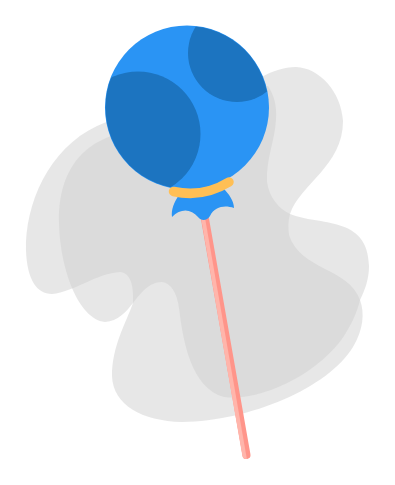
<!DOCTYPE html>
<html lang="en">
<head>
<meta charset="utf-8">
<title>Lollipop</title>
<style>
:root {
  --paper: #ffffff;
  --blob: #cfcfcf;
  --candy: #2a94f4;
  --candy-dark: #1c74c0;
  --ribbon: #ffbf55;
  --stick: #ff958a;
  --stick-light: #ffb5ab;
}
html, body { margin: 0; background: var(--paper); overflow: hidden; }
.lollipop { display: block; width: 395px; height: 485px; }
.blob { fill: var(--blob); fill-opacity: .5; }
.candy, .wrapper { fill: var(--candy); }
.spot { fill: var(--candy-dark); }
.ribbon { fill: none; stroke: var(--ribbon); stroke-width: 9.5; stroke-linecap: round; }
.stick { fill: none; stroke: var(--stick); stroke-width: 8; stroke-linecap: round; }
.stick-shine { fill: none; stroke: var(--stick-light); stroke-width: 4; }
</style>
</head>
<body>
<svg class="lollipop" viewBox="0 0 395 485" role="img" aria-label="Blue lollipop with a yellow ribbon">
  <defs>
    <clipPath id="candy-edge"><circle cx="187" cy="107.500" r="81.500"/></clipPath>
    <clipPath id="stick-edge"><path d="M201 218L209 218L250 454Q251 459 246 459Q243 459 242 456Z"/></clipPath>
  </defs>

  <g class="background">
    <path class="blob" d="M180 110C148 110 118 116 97 126C48 149 25 205 26 250C27 280 37 294 52 294C74 292 97 273 120 272C130 273 134 284 133 303C126 323 112 346 112 376C113 405 142 421 182 422C250 421 328 388 353 347C363 330 365 314 360 300C349 268 300 270 289 235C288 228 288 221 290 214C279 209 269 197 267 182C266 158 275 141 276 119C277 106 274 95 268 86Z"/>
    <path class="blob" d="M180 120C148 125 121 129 96 143C69 159 58 189 59 223C60 268 78 319 105 322C118 321 126 312 133 303C141 293 149 282 162 282C171 283 177 293 179 308C183 341 191 388 224 397C263 402 320 372 344 336C351 325 357 313 360 300C365 290 369 279 369 266C368 215 319 226 290 214C300 184 343 166 343 121C341 92 320 68 296 67C284 67 272 71 260 78Z"/>
  </g>

  <g class="stick-group">
    <path class="stick" d="M205 219L246.500 455"/>
    <path class="stick-shine" clip-path="url(#stick-edge)" d="M203 218L245 460"/>
  </g>

  <path class="wrapper" d="M179 195C174 202 171 210 172 217C181 208 191 209 198 217C201 221 207 221 210 216C215 206 225 205 234 208C234 201 229 194 223 188Z"/>

  <g class="candy-ball">
    <circle class="candy" cx="187" cy="107.500" r="82"/>
    <g clip-path="url(#candy-edge)">
      <circle class="spot" cx="138" cy="134" r="62.500"/>
      <circle class="spot" cx="237" cy="53" r="49"/>
    </g>
  </g>

  <path class="ribbon" d="M173.500 191.500Q203 198 229 182"/>
</svg>
</body>
</html>
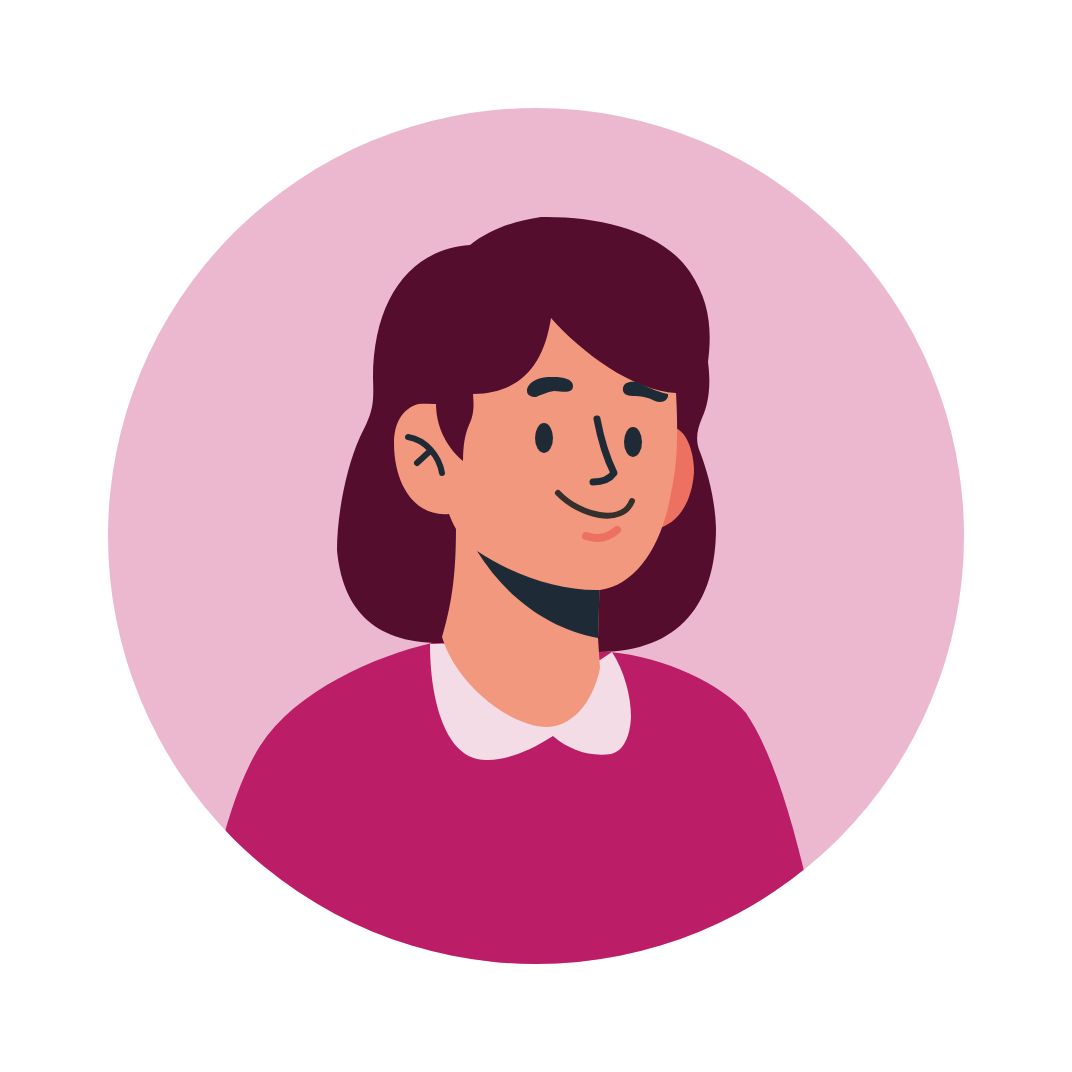
<!DOCTYPE html>
<html lang="en">
<head>
<meta charset="utf-8">
<title>Round avatar</title>
<style>
:root {
  --paper: #ffffff;
  --backdrop: #ebb8d0;
  --hair: #540d2d;
  --skin: #f2987e;
  --blush: #ed7161;
  --ink: #1e2a36;
  --smile: #35302b;
  --sweater: #bb1e67;
  --collar: #f4dce7;
}
html, body { margin: 0; background: var(--paper); overflow: hidden; }
svg { display: block; width: 1072px; height: 1072px; }
.backdrop { fill: var(--backdrop); }
.hair { fill: var(--hair); }
.skin { fill: var(--skin); }
.blush { fill: var(--blush); }
.ink { fill: var(--ink); }
.sweater { fill: var(--sweater); }
.collar { fill: var(--collar); }
.line { fill: none; stroke: var(--ink); stroke-width: 6; stroke-linecap: round; stroke-linejoin: round; }
.nose { stroke-width: 7; }
.smile { stroke: var(--smile); }
.lip { stroke: var(--blush); stroke-width: 8; }
</style>
</head>
<body>
<svg viewBox="0 0 1072 1072" role="img" aria-label="Smiling woman with dark bobbed hair in a magenta sweater">
  <defs>
    <clipPath id="badge"><circle cx="536" cy="536" r="428"/></clipPath>
  </defs>
  <circle class="backdrop" cx="536" cy="536" r="428"/>

  <path id="sweater" class="sweater" clip-path="url(#badge)" d="M432 643C376 656 296 690 260 746C238 781 225 829 215 870V980H820V940C804 869 782 766 746 713C722 684 664 657 610 652Z"/>

  <path id="hair-back" class="hair" d="M470 245C410 249 373 300 373 378C374 405 373 412 360 437C346 468 337 515 337 550C342 606 371 644 443 643L480 660L598 652C681 652 716 602 716 528C715 499 708 473 700 452C695 440 697 430 702 418C709 403 711 384 708 362C712 330 710 302 690 272C664 233 604 216 541 217C514 221 490 229 470 245Z"/>

  <path id="far-ear" class="blush" d="M674 428C686 430 694 451 694 472C692 502 678 525 655 529Z"/>

  <path id="collar" class="collar" d="M430 644H444L600 660L612 652C624 671 631 695 631 717C630 736 624 751 611 754C590 757 569 750 553 736C528 752 508 759 488 760C446 762 430 701 430 644Z"/>

  <path id="neck" class="skin" d="M456 526C456 570 453 600 442 637C456 684 510 727 547 727C578 726 595 694 600 668L598 638L600 570L500 500Z"/>
  <path id="chin-shadow" class="ink" d="M477 551C507 599 550 629 598 638L600 575Z"/>
  <path id="face" class="skin" d="M436 404L460 386L550 310L640 375L676 393C678 429 678 463 671 493C662 546 636 585 600 590C559 591 513 575 477 551L456 529C453 524 451 519 449 514C416 517 394 486 394 443C394 415 411 399 436 404Z"/>

  <path id="fringe" class="hair" d="M436 404C436 423 444 445 463 461C463 445 465 434 469 425C474 414 474 407 473 394C523 393 544 363 551 318C581 352 633 391 676 393L699 380L690 300L600 230L470 250L390 320L400 403Z"/>

  <g id="ear-folds" class="line">
    <path d="M408 437C426 440 439 456 442 473M430 451L417 463"/>
  </g>

  <g id="brows" class="ink">
    <path d="M527 391C527 382 539 376 554 377C563 377 573 379 573 386C573 393 566 392 554 391C547 392 541 395 536 397C531 397 527 395 527 391Z"/>
    <path d="M623 388C624 383 628 381 637 382C650 389 662 393 668 394C669 400 662 404 655 401C648 397 640 396 633 396C626 396 622 393 623 388Z"/>
  </g>
  <g id="eyes" class="ink">
    <ellipse cx="544" cy="438" rx="9" ry="15"/>
    <ellipse cx="633" cy="442" rx="9" ry="15"/>
  </g>
  <path id="nose" class="line nose" d="M597 419C601 440 606 457 614 473C609 480 601 482 593 482"/>
  <path id="smile" class="line smile" d="M558 493C580 516 622 526 632 501"/>
  <path id="lower-lip" class="line lip" d="M586 536C598 540 609 537 617 530"/>
</svg>
</body>
</html>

--------------------

Reproduce every entry above in full and exactly, though not its pictures.

<!DOCTYPE html>
<html lang="en">
<head>
<meta charset="utf-8">
<title>Lollipop</title>
<style>
:root {
  --paper: #ffffff;
  --blob: #cfcfcf;
  --candy: #2a94f4;
  --candy-dark: #1c74c0;
  --ribbon: #ffbf55;
  --stick: #ff958a;
  --stick-light: #ffb5ab;
}
html, body { margin: 0; background: var(--paper); overflow: hidden; }
.lollipop { display: block; width: 395px; height: 485px; }
.blob { fill: var(--blob); fill-opacity: .5; }
.candy, .wrapper { fill: var(--candy); }
.spot { fill: var(--candy-dark); }
.ribbon { fill: none; stroke: var(--ribbon); stroke-width: 9.5; stroke-linecap: round; }
.stick { fill: none; stroke: var(--stick); stroke-width: 8; stroke-linecap: round; }
.stick-shine { fill: none; stroke: var(--stick-light); stroke-width: 4; }
</style>
</head>
<body>
<svg class="lollipop" viewBox="0 0 395 485" role="img" aria-label="Blue lollipop with a yellow ribbon">
  <defs>
    <clipPath id="candy-edge"><circle cx="187" cy="107.500" r="81.500"/></clipPath>
    <clipPath id="stick-edge"><path d="M201 218L209 218L250 454Q251 459 246 459Q243 459 242 456Z"/></clipPath>
  </defs>

  <g class="background">
    <path class="blob" d="M180 110C148 110 118 116 97 126C48 149 25 205 26 250C27 280 37 294 52 294C74 292 97 273 120 272C130 273 134 284 133 303C126 323 112 346 112 376C113 405 142 421 182 422C250 421 328 388 353 347C363 330 365 314 360 300C349 268 300 270 289 235C288 228 288 221 290 214C279 209 269 197 267 182C266 158 275 141 276 119C277 106 274 95 268 86Z"/>
    <path class="blob" d="M180 120C148 125 121 129 96 143C69 159 58 189 59 223C60 268 78 319 105 322C118 321 126 312 133 303C141 293 149 282 162 282C171 283 177 293 179 308C183 341 191 388 224 397C263 402 320 372 344 336C351 325 357 313 360 300C365 290 369 279 369 266C368 215 319 226 290 214C300 184 343 166 343 121C341 92 320 68 296 67C284 67 272 71 260 78Z"/>
  </g>

  <g class="stick-group">
    <path class="stick" d="M205 219L246.500 455"/>
    <path class="stick-shine" clip-path="url(#stick-edge)" d="M203 218L245 460"/>
  </g>

  <path class="wrapper" d="M179 195C174 202 171 210 172 217C181 208 191 209 198 217C201 221 207 221 210 216C215 206 225 205 234 208C234 201 229 194 223 188Z"/>

  <g class="candy-ball">
    <circle class="candy" cx="187" cy="107.500" r="82"/>
    <g clip-path="url(#candy-edge)">
      <circle class="spot" cx="138" cy="134" r="62.500"/>
      <circle class="spot" cx="237" cy="53" r="49"/>
    </g>
  </g>

  <path class="ribbon" d="M173.500 191.500Q203 198 229 182"/>
</svg>
</body>
</html>
<!DOCTYPE html>
<html lang="en">
<head>
<meta charset="utf-8">
<title>Round avatar</title>
<style>
:root {
  --paper: #ffffff;
  --backdrop: #ebb8d0;
  --hair: #540d2d;
  --skin: #f2987e;
  --blush: #ed7161;
  --ink: #1e2a36;
  --smile: #35302b;
  --sweater: #bb1e67;
  --collar: #f4dce7;
}
html, body { margin: 0; background: var(--paper); overflow: hidden; }
svg { display: block; width: 1072px; height: 1072px; }
.backdrop { fill: var(--backdrop); }
.hair { fill: var(--hair); }
.skin { fill: var(--skin); }
.blush { fill: var(--blush); }
.ink { fill: var(--ink); }
.sweater { fill: var(--sweater); }
.collar { fill: var(--collar); }
.line { fill: none; stroke: var(--ink); stroke-width: 6; stroke-linecap: round; stroke-linejoin: round; }
.nose { stroke-width: 7; }
.smile { stroke: var(--smile); }
.lip { stroke: var(--blush); stroke-width: 8; }
</style>
</head>
<body>
<svg viewBox="0 0 1072 1072" role="img" aria-label="Smiling woman with dark bobbed hair in a magenta sweater">
  <defs>
    <clipPath id="badge"><circle cx="536" cy="536" r="428"/></clipPath>
  </defs>
  <circle class="backdrop" cx="536" cy="536" r="428"/>

  <path id="sweater" class="sweater" clip-path="url(#badge)" d="M432 643C376 656 296 690 260 746C238 781 225 829 215 870V980H820V940C804 869 782 766 746 713C722 684 664 657 610 652Z"/>

  <path id="hair-back" class="hair" d="M470 245C410 249 373 300 373 378C374 405 373 412 360 437C346 468 337 515 337 550C342 606 371 644 443 643L480 660L598 652C681 652 716 602 716 528C715 499 708 473 700 452C695 440 697 430 702 418C709 403 711 384 708 362C712 330 710 302 690 272C664 233 604 216 541 217C514 221 490 229 470 245Z"/>

  <path id="far-ear" class="blush" d="M674 428C686 430 694 451 694 472C692 502 678 525 655 529Z"/>

  <path id="collar" class="collar" d="M430 644H444L600 660L612 652C624 671 631 695 631 717C630 736 624 751 611 754C590 757 569 750 553 736C528 752 508 759 488 760C446 762 430 701 430 644Z"/>

  <path id="neck" class="skin" d="M456 526C456 570 453 600 442 637C456 684 510 727 547 727C578 726 595 694 600 668L598 638L600 570L500 500Z"/>
  <path id="chin-shadow" class="ink" d="M477 551C507 599 550 629 598 638L600 575Z"/>
  <path id="face" class="skin" d="M436 404L460 386L550 310L640 375L676 393C678 429 678 463 671 493C662 546 636 585 600 590C559 591 513 575 477 551L456 529C453 524 451 519 449 514C416 517 394 486 394 443C394 415 411 399 436 404Z"/>

  <path id="fringe" class="hair" d="M436 404C436 423 444 445 463 461C463 445 465 434 469 425C474 414 474 407 473 394C523 393 544 363 551 318C581 352 633 391 676 393L699 380L690 300L600 230L470 250L390 320L400 403Z"/>

  <g id="ear-folds" class="line">
    <path d="M408 437C426 440 439 456 442 473M430 451L417 463"/>
  </g>

  <g id="brows" class="ink">
    <path d="M527 391C527 382 539 376 554 377C563 377 573 379 573 386C573 393 566 392 554 391C547 392 541 395 536 397C531 397 527 395 527 391Z"/>
    <path d="M623 388C624 383 628 381 637 382C650 389 662 393 668 394C669 400 662 404 655 401C648 397 640 396 633 396C626 396 622 393 623 388Z"/>
  </g>
  <g id="eyes" class="ink">
    <ellipse cx="544" cy="438" rx="9" ry="15"/>
    <ellipse cx="633" cy="442" rx="9" ry="15"/>
  </g>
  <path id="nose" class="line nose" d="M597 419C601 440 606 457 614 473C609 480 601 482 593 482"/>
  <path id="smile" class="line smile" d="M558 493C580 516 622 526 632 501"/>
  <path id="lower-lip" class="line lip" d="M586 536C598 540 609 537 617 530"/>
</svg>
</body>
</html>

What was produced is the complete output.